Record set START

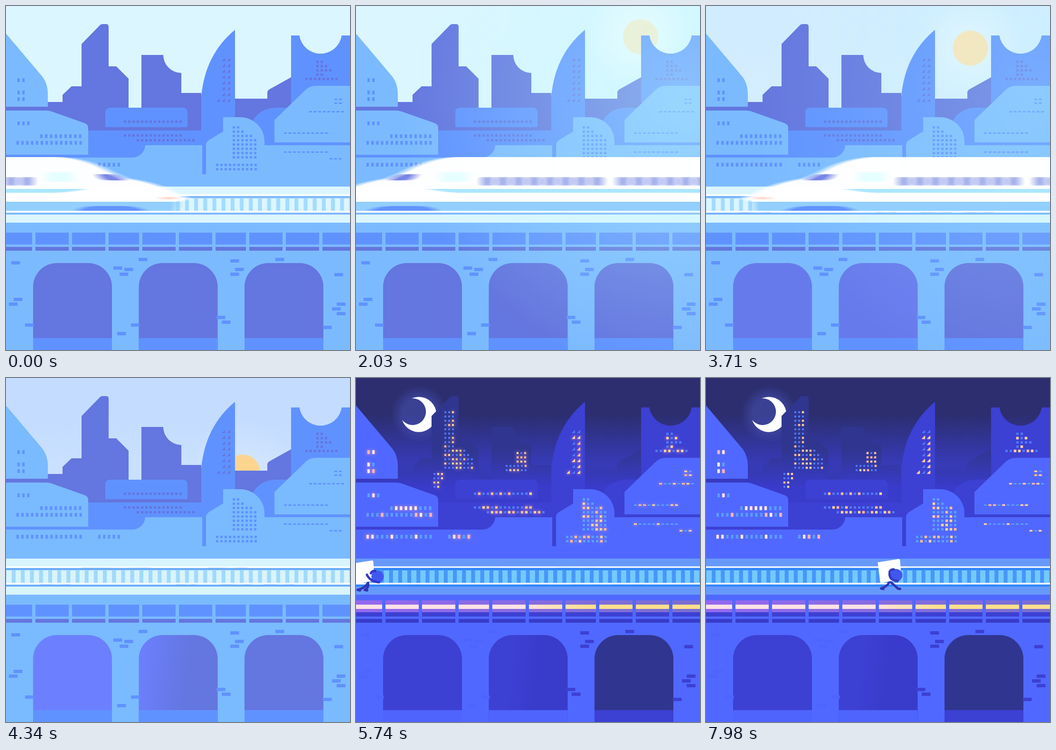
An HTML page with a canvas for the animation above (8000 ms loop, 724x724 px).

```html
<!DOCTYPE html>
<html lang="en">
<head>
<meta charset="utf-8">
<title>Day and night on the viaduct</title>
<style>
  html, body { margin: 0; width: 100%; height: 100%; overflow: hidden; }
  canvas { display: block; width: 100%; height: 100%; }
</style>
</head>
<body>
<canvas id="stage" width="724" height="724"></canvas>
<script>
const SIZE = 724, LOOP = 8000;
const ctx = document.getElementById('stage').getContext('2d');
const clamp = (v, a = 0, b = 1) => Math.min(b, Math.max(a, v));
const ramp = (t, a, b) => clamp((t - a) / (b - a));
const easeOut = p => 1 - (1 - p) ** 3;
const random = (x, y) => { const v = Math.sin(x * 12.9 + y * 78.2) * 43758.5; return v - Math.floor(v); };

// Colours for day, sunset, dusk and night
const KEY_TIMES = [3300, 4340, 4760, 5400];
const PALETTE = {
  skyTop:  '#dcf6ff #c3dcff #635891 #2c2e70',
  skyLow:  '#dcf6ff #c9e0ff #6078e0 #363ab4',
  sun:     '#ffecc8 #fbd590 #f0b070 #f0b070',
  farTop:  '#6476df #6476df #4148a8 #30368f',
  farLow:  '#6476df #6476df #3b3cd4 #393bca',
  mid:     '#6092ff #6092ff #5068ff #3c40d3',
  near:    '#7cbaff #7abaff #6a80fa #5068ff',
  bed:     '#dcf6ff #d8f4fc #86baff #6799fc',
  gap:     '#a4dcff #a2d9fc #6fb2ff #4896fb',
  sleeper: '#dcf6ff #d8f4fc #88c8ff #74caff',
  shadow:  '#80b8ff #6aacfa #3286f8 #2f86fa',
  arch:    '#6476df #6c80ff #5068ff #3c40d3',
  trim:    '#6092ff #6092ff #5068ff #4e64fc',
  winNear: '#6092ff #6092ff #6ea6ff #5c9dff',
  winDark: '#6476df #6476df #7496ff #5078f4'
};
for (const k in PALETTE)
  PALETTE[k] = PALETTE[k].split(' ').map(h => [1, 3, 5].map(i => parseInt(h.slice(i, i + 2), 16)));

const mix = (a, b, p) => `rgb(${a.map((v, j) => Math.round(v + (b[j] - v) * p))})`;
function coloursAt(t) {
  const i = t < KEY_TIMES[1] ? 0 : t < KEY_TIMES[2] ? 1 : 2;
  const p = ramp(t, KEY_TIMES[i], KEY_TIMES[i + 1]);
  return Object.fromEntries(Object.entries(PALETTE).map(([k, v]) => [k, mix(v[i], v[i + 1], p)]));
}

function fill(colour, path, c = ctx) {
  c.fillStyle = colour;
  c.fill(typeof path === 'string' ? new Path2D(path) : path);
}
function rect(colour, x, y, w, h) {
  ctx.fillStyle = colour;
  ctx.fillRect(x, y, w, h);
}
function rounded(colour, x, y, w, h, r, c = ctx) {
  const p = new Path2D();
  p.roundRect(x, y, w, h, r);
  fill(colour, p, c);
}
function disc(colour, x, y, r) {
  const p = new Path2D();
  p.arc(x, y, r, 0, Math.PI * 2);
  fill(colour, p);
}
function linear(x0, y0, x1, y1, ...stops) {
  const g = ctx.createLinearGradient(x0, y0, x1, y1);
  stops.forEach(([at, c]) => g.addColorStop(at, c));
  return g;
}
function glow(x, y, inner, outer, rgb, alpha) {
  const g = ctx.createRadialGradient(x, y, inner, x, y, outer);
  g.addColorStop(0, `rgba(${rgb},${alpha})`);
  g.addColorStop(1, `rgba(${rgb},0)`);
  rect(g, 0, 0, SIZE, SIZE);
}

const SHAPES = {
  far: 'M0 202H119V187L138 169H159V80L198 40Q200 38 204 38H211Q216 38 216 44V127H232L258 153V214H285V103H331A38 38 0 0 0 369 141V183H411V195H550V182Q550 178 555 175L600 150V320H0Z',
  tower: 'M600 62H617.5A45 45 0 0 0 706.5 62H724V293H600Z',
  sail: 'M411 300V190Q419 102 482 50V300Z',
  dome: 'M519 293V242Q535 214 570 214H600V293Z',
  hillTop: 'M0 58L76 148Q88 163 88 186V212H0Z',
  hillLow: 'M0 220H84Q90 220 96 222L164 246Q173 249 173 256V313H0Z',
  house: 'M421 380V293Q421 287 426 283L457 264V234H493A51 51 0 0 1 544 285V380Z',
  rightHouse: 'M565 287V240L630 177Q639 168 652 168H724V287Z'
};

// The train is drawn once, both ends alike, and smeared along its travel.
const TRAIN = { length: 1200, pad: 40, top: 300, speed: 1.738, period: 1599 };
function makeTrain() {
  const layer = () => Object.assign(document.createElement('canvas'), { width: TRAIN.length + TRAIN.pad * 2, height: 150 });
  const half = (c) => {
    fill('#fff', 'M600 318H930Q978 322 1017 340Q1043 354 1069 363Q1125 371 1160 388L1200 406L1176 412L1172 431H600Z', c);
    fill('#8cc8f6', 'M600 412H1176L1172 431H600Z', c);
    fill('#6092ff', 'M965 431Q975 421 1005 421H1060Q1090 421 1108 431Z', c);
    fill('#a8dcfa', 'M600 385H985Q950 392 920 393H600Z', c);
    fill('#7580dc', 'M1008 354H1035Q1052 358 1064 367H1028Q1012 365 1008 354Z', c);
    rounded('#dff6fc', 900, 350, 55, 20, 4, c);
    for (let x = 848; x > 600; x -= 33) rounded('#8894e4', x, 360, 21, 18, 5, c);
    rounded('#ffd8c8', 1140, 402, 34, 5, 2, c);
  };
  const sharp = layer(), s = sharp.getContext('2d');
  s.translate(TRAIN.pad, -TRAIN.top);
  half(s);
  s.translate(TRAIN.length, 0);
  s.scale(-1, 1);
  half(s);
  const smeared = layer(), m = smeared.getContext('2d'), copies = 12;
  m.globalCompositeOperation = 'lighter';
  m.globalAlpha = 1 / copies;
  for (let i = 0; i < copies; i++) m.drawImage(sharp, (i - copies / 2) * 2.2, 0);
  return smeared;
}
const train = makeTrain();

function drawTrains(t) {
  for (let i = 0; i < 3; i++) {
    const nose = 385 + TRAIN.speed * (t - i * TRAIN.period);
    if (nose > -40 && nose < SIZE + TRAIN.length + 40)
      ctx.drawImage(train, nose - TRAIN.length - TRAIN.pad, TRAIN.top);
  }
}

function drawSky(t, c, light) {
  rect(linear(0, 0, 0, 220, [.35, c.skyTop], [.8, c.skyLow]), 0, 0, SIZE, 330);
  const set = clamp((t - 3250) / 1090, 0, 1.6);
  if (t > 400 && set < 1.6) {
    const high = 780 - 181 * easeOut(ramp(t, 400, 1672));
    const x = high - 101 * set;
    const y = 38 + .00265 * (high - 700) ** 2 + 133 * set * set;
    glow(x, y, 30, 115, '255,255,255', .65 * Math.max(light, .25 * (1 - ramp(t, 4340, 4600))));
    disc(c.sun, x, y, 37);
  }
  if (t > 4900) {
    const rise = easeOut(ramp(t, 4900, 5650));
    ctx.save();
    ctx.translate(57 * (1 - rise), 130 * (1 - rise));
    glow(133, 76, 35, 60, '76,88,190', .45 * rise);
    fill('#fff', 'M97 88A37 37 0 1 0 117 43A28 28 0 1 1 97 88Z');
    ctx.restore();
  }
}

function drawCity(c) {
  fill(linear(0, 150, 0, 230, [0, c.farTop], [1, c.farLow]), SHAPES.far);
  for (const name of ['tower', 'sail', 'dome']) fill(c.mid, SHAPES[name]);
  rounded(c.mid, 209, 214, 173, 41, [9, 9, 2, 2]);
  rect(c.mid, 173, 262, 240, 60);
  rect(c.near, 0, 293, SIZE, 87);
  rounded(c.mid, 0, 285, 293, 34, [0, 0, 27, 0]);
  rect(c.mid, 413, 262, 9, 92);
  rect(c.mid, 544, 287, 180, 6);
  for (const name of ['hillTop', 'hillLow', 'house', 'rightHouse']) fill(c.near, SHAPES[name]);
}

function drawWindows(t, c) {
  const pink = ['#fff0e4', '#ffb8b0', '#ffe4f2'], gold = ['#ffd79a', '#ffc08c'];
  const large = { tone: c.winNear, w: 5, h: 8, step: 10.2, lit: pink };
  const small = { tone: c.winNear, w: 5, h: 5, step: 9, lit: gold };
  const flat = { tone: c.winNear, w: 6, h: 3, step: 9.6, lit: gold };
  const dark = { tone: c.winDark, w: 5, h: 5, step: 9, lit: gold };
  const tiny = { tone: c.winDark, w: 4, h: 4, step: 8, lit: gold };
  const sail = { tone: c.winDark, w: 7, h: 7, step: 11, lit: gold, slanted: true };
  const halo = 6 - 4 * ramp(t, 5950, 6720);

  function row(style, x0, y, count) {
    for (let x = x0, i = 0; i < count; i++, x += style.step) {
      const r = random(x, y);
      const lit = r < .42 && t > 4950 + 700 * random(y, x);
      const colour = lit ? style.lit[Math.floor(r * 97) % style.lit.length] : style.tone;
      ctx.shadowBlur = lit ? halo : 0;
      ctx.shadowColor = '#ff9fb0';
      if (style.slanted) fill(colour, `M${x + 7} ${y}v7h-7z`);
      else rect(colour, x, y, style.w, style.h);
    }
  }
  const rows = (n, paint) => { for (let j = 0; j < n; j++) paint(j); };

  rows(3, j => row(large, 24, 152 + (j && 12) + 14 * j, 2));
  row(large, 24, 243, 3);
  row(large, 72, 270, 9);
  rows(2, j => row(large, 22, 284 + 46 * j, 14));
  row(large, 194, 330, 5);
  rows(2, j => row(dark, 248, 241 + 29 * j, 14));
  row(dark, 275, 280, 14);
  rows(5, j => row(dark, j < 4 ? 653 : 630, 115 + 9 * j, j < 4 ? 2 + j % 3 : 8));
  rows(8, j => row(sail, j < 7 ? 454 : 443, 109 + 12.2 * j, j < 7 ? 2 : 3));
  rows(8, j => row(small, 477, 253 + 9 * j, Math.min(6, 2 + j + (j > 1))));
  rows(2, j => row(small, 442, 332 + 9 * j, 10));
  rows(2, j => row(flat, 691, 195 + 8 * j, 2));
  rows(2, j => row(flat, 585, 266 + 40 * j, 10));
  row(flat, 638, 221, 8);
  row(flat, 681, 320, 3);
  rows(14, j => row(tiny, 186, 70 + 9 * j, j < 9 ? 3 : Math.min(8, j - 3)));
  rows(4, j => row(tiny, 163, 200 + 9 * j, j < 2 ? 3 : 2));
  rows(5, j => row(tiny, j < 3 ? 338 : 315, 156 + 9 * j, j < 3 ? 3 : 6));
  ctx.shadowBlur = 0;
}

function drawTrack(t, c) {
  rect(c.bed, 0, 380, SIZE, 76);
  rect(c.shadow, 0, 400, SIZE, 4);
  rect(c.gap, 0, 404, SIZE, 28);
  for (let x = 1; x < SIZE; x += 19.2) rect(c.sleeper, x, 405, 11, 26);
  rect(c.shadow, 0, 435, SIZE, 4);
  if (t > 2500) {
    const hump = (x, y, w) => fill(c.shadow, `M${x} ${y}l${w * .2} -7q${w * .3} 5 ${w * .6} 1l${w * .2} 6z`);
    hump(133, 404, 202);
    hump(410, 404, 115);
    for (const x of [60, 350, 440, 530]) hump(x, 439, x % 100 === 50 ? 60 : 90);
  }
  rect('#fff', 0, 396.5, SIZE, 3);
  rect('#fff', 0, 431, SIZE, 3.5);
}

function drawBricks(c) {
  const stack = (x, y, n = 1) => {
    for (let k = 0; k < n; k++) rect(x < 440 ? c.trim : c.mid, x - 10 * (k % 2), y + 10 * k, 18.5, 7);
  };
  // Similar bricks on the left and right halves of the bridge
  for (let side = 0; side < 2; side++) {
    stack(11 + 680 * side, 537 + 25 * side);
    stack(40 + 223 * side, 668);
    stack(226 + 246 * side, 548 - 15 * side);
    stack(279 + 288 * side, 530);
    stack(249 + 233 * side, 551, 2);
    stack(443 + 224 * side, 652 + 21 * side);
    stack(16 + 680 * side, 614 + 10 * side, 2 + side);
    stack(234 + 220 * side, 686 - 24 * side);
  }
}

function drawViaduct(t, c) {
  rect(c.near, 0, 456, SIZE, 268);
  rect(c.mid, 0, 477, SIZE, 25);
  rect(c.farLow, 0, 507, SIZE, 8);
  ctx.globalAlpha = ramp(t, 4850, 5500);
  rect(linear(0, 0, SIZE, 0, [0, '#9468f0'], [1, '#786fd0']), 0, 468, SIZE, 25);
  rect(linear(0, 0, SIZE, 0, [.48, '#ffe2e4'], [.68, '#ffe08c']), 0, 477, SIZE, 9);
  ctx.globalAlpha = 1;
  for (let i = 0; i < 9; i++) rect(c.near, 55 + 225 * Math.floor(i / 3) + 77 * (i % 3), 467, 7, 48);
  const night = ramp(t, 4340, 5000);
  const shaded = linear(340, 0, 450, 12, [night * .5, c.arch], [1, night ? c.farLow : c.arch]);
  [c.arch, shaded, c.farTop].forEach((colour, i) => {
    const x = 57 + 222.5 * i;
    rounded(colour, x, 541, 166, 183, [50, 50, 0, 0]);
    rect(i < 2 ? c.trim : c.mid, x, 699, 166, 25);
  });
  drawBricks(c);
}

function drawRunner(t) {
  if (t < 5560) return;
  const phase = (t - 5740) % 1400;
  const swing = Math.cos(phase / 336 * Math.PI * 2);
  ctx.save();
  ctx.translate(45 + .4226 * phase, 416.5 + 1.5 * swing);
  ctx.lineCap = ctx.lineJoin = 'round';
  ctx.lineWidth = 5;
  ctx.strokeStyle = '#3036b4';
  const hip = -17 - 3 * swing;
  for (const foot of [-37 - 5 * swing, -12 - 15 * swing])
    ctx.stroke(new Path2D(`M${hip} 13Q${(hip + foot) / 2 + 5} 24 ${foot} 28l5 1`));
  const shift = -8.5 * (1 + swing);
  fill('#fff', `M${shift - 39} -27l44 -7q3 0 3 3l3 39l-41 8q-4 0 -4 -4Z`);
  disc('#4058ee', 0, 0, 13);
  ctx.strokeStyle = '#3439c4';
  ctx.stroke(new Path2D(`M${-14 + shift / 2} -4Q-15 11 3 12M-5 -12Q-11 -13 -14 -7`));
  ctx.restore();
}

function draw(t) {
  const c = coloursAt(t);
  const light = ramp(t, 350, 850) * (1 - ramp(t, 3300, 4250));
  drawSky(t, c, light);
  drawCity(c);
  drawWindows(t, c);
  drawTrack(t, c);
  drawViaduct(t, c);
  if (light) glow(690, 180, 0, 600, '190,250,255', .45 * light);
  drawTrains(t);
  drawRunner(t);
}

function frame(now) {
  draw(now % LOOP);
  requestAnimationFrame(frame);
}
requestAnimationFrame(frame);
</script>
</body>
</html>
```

Record set END

- **About this task**
Scan the material line by line and report each one that contains "document".

- **Result**
const ctx = document.getElementById('stage').getContext('2d');
  const layer = () => Object.assign(document.createElement('canvas'), { width: TRAIN.length + TRAIN.pad * 2, height: 150 });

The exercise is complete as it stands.